§ **DATASET CONTENT**:
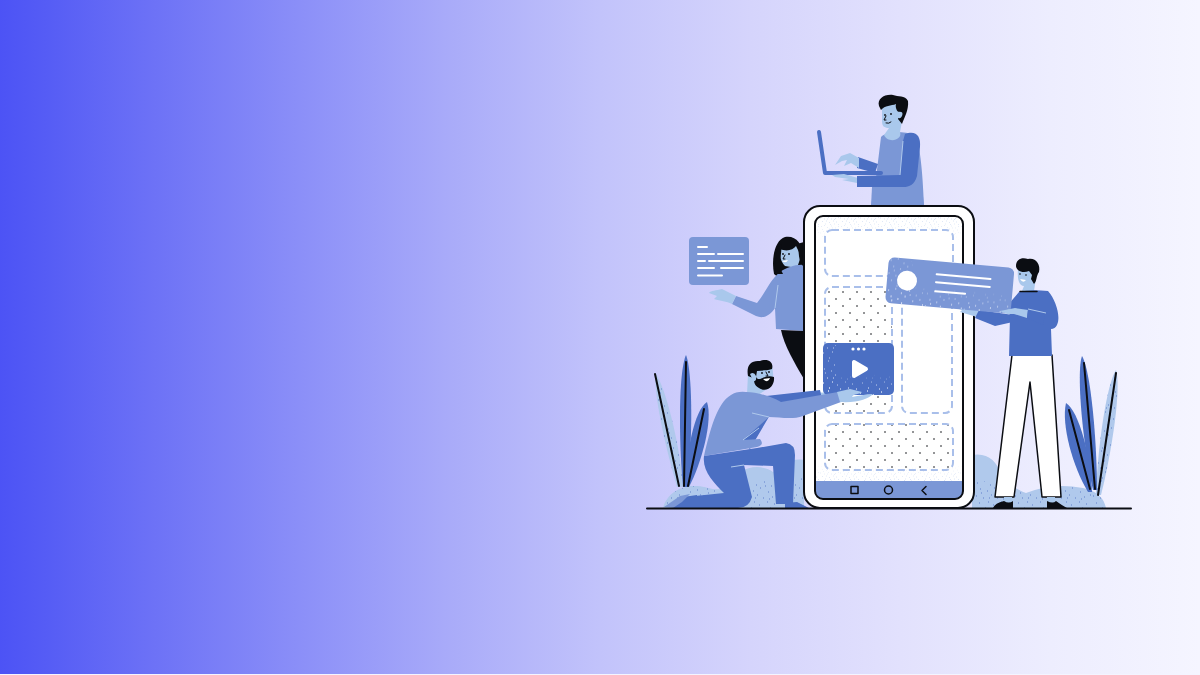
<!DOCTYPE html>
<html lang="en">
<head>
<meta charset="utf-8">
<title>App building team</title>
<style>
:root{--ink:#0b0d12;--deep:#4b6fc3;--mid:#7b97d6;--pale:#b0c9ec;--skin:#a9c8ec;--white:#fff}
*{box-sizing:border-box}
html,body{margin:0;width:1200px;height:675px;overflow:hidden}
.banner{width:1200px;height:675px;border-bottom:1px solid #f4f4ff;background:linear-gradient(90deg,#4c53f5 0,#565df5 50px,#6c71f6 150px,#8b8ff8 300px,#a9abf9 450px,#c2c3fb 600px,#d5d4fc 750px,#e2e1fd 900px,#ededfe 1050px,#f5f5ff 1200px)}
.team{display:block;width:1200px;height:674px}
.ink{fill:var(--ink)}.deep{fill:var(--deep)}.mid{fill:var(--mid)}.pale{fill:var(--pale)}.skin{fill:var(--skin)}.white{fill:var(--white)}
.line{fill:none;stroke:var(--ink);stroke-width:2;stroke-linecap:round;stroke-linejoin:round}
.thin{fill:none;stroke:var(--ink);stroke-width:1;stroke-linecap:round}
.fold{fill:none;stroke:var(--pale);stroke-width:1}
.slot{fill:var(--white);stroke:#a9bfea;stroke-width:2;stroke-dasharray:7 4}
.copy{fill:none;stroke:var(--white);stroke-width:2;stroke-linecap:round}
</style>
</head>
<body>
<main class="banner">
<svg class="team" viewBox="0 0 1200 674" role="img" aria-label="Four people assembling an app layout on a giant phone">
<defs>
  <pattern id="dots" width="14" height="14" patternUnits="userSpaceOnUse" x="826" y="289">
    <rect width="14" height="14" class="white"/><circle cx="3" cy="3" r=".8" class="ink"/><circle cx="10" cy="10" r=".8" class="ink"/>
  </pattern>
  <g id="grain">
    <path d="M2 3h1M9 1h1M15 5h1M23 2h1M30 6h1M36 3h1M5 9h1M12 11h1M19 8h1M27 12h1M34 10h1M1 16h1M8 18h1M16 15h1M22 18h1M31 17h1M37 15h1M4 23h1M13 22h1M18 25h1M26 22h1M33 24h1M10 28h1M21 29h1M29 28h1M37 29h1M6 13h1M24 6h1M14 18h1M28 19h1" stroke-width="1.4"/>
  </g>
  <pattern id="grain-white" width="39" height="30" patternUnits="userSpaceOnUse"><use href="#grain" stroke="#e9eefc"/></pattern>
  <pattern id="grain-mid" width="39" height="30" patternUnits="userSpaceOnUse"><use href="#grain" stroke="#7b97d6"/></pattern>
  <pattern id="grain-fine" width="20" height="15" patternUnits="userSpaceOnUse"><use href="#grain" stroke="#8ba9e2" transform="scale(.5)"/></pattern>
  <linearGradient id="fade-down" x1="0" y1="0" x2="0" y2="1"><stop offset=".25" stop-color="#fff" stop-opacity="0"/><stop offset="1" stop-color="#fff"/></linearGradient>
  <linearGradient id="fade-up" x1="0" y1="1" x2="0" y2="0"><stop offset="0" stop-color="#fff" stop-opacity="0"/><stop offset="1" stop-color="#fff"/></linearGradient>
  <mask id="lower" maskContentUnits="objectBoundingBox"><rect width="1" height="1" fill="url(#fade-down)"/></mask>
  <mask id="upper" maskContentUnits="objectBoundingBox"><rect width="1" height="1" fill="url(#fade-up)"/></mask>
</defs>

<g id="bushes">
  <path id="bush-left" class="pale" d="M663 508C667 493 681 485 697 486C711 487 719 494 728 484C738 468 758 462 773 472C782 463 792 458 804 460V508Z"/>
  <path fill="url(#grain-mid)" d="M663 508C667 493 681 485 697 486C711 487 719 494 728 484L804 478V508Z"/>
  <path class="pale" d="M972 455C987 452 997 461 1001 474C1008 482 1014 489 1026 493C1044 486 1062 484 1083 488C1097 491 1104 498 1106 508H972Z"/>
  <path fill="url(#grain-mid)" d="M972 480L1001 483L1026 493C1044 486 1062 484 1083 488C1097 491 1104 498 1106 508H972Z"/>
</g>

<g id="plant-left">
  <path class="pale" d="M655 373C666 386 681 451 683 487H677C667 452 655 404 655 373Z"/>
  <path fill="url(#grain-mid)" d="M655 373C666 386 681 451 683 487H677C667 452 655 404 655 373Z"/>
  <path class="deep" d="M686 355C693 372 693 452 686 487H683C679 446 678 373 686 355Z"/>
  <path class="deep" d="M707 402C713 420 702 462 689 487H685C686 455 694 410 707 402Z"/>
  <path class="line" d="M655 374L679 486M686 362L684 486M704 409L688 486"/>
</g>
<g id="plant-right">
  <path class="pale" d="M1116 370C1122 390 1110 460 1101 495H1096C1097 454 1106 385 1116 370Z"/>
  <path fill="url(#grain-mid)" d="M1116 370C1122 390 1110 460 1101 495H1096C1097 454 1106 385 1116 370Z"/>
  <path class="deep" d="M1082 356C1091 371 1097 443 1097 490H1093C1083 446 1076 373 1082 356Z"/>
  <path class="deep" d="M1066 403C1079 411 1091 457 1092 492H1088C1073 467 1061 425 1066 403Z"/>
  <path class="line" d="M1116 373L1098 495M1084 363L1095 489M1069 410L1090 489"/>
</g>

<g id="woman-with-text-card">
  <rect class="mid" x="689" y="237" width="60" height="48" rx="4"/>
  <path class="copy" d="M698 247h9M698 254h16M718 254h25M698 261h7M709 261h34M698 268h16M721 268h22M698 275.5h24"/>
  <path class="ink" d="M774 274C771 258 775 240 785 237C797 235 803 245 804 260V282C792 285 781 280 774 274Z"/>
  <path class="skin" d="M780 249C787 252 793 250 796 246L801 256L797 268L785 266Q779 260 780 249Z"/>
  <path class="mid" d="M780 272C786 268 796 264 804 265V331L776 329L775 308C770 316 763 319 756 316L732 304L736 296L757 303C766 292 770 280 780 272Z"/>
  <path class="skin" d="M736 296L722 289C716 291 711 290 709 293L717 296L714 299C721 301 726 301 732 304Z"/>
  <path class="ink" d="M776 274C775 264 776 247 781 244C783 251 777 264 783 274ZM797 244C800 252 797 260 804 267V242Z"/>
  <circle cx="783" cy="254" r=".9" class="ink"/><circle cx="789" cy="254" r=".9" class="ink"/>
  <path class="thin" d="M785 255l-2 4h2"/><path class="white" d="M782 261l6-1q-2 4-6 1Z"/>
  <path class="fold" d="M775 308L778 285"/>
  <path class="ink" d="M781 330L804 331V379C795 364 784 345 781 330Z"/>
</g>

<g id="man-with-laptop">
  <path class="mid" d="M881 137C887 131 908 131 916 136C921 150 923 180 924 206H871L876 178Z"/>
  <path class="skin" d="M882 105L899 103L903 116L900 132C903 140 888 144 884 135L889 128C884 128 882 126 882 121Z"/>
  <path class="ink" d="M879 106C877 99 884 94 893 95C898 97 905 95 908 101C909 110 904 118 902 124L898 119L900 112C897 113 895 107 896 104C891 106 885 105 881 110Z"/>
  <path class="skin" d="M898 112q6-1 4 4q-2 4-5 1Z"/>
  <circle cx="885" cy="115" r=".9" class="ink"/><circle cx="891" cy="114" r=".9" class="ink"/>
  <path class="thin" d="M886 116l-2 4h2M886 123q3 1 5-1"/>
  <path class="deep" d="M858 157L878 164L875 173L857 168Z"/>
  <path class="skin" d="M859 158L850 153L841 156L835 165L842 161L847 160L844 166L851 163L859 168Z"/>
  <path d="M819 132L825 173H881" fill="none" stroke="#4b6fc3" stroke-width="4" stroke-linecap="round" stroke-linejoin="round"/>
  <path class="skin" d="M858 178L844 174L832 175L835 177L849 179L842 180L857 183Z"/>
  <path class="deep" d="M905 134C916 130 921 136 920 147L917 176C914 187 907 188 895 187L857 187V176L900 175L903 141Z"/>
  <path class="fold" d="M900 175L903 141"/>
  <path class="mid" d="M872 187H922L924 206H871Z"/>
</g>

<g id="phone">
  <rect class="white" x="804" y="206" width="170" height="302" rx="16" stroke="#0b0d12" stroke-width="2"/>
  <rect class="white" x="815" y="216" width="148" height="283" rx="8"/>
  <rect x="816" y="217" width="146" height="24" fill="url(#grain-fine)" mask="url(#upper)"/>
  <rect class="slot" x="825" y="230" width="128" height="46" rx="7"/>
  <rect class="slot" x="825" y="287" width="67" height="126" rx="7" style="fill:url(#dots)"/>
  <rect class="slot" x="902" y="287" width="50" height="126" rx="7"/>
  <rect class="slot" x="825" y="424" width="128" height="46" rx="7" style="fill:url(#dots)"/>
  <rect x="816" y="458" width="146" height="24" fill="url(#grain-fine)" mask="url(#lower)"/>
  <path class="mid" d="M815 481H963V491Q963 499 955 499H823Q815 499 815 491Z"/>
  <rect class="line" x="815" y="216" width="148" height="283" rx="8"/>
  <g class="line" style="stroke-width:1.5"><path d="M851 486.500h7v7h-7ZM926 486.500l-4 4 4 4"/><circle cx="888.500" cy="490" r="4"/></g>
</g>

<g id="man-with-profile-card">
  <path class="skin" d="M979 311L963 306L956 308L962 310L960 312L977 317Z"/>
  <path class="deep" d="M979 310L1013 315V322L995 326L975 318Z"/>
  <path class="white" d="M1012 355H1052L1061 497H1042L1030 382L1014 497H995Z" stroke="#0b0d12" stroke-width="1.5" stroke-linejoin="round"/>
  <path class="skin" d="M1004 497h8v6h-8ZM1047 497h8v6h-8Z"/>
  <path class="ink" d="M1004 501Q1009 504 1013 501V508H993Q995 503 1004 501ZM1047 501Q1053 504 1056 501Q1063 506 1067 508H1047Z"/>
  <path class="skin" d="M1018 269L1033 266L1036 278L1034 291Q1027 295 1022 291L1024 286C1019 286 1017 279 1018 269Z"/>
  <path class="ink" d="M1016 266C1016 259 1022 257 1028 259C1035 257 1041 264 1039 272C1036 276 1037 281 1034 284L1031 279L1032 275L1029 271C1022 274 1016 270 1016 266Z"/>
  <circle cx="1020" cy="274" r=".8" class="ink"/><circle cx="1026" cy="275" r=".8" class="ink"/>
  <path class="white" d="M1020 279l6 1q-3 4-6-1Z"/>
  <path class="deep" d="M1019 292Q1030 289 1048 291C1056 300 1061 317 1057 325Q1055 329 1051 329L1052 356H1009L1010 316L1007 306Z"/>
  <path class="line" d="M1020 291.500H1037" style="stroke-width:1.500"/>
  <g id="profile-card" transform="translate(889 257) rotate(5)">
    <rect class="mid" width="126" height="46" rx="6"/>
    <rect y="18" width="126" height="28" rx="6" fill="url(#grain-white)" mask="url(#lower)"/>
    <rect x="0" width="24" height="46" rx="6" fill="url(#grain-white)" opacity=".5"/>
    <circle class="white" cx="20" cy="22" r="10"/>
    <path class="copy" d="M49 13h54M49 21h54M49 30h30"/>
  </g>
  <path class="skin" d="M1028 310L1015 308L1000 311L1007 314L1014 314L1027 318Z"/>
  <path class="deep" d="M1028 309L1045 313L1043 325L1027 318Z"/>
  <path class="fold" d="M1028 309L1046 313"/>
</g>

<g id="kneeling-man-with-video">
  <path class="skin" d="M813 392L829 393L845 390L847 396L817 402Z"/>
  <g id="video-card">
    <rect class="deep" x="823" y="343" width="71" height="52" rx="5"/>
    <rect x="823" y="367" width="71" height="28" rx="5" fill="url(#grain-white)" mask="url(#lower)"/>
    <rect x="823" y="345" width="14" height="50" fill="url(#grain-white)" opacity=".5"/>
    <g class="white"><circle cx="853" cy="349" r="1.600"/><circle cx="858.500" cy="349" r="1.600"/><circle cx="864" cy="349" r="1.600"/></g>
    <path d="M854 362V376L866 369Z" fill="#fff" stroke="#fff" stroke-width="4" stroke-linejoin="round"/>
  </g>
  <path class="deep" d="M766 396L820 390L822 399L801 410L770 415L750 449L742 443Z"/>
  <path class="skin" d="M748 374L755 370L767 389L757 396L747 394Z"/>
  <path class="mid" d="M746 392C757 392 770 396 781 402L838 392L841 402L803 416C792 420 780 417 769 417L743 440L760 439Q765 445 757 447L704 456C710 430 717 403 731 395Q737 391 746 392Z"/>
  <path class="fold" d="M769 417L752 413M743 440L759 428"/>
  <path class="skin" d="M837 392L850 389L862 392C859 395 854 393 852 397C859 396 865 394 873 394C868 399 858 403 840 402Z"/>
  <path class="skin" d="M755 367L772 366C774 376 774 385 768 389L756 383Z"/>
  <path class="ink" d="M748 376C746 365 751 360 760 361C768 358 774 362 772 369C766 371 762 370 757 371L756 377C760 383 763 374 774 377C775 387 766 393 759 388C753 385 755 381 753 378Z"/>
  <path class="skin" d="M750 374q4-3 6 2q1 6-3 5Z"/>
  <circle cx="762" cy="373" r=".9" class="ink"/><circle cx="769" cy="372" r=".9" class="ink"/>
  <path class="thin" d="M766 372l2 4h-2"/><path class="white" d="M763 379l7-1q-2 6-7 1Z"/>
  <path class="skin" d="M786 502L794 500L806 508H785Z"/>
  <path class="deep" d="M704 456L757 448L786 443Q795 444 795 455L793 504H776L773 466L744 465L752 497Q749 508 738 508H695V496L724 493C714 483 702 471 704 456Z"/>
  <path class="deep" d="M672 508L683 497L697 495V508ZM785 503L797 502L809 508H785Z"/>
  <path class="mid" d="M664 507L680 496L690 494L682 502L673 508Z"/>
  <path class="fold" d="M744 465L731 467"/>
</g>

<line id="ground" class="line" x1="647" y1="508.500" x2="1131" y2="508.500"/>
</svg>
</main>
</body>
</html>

§ **WHAT TO WORK ON**: Starting with the line that holds "247h9M698 254h16M718 254h25M698" and ending with the line that holds "105L899 103L903 116L900", retype every line in the data above exactly, and nothing else.

§ **THE COMPLETED TASK**:
  <path class="copy" d="M698 247h9M698 254h16M718 254h25M698 261h7M709 261h34M698 268h16M721 268h22M698 275.5h24"/>
  <path class="ink" d="M774 274C771 258 775 240 785 237C797 235 803 245 804 260V282C792 285 781 280 774 274Z"/>
  <path class="skin" d="M780 249C787 252 793 250 796 246L801 256L797 268L785 266Q779 260 780 249Z"/>
  <path class="mid" d="M780 272C786 268 796 264 804 265V331L776 329L775 308C770 316 763 319 756 316L732 304L736 296L757 303C766 292 770 280 780 272Z"/>
  <path class="skin" d="M736 296L722 289C716 291 711 290 709 293L717 296L714 299C721 301 726 301 732 304Z"/>
  <path class="ink" d="M776 274C775 264 776 247 781 244C783 251 777 264 783 274ZM797 244C800 252 797 260 804 267V242Z"/>
  <circle cx="783" cy="254" r=".9" class="ink"/><circle cx="789" cy="254" r=".9" class="ink"/>
  <path class="thin" d="M785 255l-2 4h2"/><path class="white" d="M782 261l6-1q-2 4-6 1Z"/>
  <path class="fold" d="M775 308L778 285"/>
  <path class="ink" d="M781 330L804 331V379C795 364 784 345 781 330Z"/>
</g>

<g id="man-with-laptop">
  <path class="mid" d="M881 137C887 131 908 131 916 136C921 150 923 180 924 206H871L876 178Z"/>
  <path class="skin" d="M882 105L899 103L903 116L900 132C903 140 888 144 884 135L889 128C884 128 882 126 882 121Z"/>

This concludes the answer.